◆ **WHAT IS NEEDED**: Going through the entries below, copy out each line that contains "document".

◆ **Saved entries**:
#####

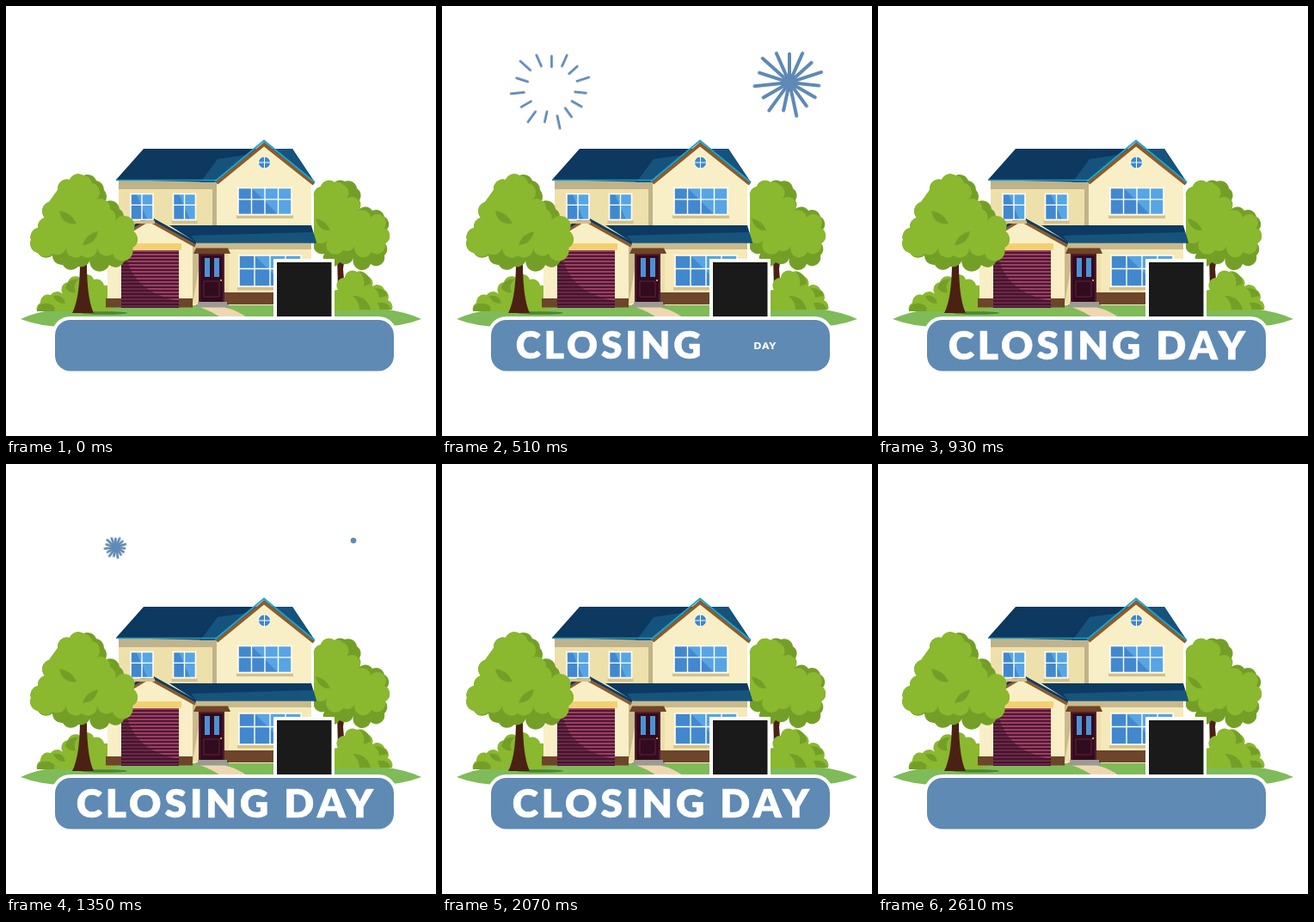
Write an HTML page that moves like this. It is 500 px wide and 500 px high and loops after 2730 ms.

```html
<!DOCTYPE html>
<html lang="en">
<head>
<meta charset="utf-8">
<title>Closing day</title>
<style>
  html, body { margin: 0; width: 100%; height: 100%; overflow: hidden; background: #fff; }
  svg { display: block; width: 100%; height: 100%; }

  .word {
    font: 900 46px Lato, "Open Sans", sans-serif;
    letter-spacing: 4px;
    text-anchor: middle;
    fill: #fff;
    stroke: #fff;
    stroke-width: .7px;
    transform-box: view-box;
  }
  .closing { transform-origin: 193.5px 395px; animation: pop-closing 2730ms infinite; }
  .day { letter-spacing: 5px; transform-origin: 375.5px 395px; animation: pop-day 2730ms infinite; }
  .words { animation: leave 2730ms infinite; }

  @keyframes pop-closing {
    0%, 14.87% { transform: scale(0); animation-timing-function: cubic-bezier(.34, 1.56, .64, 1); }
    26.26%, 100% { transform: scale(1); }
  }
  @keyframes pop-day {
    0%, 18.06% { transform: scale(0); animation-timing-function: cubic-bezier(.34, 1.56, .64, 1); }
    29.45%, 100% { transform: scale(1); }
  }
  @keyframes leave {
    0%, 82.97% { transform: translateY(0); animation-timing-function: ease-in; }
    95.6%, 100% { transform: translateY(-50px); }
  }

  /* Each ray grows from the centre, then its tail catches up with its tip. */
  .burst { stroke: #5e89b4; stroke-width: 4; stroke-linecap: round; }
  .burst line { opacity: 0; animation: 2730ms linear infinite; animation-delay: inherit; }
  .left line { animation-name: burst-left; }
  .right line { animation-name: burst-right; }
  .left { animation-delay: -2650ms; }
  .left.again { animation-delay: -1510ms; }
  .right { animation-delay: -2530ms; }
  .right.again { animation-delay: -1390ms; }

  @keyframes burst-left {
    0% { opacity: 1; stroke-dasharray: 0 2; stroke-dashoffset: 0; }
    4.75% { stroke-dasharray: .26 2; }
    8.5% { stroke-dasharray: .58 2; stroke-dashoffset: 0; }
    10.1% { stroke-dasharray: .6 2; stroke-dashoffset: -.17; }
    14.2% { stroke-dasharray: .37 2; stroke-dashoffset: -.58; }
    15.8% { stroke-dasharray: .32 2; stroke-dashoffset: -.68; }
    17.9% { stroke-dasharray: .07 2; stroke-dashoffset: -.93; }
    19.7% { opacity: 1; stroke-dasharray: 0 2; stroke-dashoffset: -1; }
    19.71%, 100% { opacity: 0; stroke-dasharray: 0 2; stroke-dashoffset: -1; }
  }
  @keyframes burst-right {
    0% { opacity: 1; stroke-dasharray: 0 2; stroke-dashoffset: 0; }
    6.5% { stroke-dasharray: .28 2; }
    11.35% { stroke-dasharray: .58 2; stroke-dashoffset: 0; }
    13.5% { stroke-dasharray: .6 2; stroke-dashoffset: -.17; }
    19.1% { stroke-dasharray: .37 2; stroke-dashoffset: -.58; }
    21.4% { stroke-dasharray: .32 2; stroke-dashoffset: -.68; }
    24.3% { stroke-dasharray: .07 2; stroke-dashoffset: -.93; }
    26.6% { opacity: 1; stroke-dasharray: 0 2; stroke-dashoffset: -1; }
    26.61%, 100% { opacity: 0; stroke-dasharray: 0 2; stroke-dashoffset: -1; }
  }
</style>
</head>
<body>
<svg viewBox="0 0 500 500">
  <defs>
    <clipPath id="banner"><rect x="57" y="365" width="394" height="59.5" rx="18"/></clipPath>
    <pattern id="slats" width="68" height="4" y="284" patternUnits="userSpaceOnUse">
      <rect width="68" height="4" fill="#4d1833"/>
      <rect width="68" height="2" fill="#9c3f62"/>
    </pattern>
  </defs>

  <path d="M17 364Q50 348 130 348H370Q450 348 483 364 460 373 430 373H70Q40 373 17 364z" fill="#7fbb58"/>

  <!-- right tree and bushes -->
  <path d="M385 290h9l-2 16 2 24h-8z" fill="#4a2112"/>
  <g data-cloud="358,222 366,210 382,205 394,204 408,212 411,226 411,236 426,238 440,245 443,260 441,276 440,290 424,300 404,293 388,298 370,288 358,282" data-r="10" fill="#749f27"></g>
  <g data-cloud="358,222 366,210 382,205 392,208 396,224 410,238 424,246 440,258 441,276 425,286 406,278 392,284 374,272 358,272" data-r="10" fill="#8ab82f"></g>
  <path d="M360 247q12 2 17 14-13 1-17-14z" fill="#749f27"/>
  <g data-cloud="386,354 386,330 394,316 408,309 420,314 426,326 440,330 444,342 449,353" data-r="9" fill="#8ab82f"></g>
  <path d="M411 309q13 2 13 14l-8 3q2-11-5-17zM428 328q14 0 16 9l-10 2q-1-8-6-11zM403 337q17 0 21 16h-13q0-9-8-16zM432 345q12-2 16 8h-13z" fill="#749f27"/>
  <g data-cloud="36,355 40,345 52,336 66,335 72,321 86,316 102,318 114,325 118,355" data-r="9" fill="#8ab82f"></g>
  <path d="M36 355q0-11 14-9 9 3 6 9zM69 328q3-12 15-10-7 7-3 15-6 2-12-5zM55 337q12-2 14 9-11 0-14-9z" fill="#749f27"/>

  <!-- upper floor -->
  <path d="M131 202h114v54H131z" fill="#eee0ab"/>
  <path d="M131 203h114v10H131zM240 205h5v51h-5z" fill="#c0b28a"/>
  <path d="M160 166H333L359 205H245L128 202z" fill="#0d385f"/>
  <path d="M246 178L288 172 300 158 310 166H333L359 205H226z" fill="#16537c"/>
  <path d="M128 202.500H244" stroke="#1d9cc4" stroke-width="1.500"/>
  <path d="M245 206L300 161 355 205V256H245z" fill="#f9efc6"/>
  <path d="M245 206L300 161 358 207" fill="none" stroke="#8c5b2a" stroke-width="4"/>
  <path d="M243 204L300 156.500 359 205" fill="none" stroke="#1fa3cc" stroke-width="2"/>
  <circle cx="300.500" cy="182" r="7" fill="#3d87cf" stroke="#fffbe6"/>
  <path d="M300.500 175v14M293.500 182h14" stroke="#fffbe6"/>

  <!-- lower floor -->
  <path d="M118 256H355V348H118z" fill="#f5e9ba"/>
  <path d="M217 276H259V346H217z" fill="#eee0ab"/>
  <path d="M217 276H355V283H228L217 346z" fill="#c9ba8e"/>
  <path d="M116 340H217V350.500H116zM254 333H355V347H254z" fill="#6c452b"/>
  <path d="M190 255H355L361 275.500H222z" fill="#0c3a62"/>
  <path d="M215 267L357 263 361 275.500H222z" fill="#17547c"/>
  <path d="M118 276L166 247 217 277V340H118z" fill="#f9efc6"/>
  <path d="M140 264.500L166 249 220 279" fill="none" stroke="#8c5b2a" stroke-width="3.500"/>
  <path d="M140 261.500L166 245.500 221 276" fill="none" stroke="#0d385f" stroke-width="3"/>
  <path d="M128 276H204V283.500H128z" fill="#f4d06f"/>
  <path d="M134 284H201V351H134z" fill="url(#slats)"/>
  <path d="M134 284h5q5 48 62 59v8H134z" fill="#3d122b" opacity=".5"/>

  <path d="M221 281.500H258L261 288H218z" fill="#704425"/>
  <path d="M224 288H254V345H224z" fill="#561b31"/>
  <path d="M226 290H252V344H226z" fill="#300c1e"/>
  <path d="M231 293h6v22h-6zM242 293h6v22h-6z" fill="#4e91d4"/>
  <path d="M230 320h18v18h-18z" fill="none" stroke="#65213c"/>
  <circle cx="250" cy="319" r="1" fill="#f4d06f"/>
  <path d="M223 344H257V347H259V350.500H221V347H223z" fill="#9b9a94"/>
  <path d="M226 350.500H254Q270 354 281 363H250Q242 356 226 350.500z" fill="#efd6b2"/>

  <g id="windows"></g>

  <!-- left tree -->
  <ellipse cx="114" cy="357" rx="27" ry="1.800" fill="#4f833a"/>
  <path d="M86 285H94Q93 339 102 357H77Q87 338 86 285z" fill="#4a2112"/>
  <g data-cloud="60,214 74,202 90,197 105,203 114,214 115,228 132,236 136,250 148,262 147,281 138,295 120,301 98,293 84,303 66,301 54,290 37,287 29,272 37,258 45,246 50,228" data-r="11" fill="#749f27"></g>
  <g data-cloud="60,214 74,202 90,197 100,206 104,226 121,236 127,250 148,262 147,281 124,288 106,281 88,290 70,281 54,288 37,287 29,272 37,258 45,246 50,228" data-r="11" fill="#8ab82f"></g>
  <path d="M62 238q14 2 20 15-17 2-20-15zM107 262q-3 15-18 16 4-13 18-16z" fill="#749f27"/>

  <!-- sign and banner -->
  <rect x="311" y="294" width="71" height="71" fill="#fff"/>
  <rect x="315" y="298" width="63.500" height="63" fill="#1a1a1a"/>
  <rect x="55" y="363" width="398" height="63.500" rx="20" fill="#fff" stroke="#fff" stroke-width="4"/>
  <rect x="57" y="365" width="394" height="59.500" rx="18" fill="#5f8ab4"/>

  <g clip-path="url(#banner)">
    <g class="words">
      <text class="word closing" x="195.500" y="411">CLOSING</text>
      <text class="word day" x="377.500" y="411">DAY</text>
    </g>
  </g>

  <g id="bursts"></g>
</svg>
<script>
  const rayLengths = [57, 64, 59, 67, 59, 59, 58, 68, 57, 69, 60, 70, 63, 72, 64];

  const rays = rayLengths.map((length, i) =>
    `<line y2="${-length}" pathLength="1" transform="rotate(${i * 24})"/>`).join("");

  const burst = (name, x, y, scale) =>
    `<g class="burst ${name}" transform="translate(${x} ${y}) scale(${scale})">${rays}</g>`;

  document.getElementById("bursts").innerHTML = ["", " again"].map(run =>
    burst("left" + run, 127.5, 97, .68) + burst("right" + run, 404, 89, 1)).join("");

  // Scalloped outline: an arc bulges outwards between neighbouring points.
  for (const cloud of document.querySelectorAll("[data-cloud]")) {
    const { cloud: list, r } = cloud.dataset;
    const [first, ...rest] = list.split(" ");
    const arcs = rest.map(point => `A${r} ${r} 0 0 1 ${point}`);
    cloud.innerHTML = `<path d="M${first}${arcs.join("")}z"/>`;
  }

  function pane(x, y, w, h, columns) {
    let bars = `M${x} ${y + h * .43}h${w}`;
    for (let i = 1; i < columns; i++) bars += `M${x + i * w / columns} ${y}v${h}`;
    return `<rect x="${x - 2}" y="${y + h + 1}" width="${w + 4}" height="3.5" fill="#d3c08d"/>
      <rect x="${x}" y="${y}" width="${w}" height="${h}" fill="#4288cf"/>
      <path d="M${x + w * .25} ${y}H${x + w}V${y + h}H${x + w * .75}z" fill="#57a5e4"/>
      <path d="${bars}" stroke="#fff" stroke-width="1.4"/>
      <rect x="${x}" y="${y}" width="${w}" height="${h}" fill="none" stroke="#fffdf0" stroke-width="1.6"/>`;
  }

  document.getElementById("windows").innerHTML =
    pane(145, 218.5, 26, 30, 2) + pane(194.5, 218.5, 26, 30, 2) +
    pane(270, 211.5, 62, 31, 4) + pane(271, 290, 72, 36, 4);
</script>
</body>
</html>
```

#####

◆ **SOLUTION FOR THIS TASK**:
  document.getElementById("bursts").innerHTML = ["", " again"].map(run =>
  for (const cloud of document.querySelectorAll("[data-cloud]")) {
  document.getElementById("windows").innerHTML =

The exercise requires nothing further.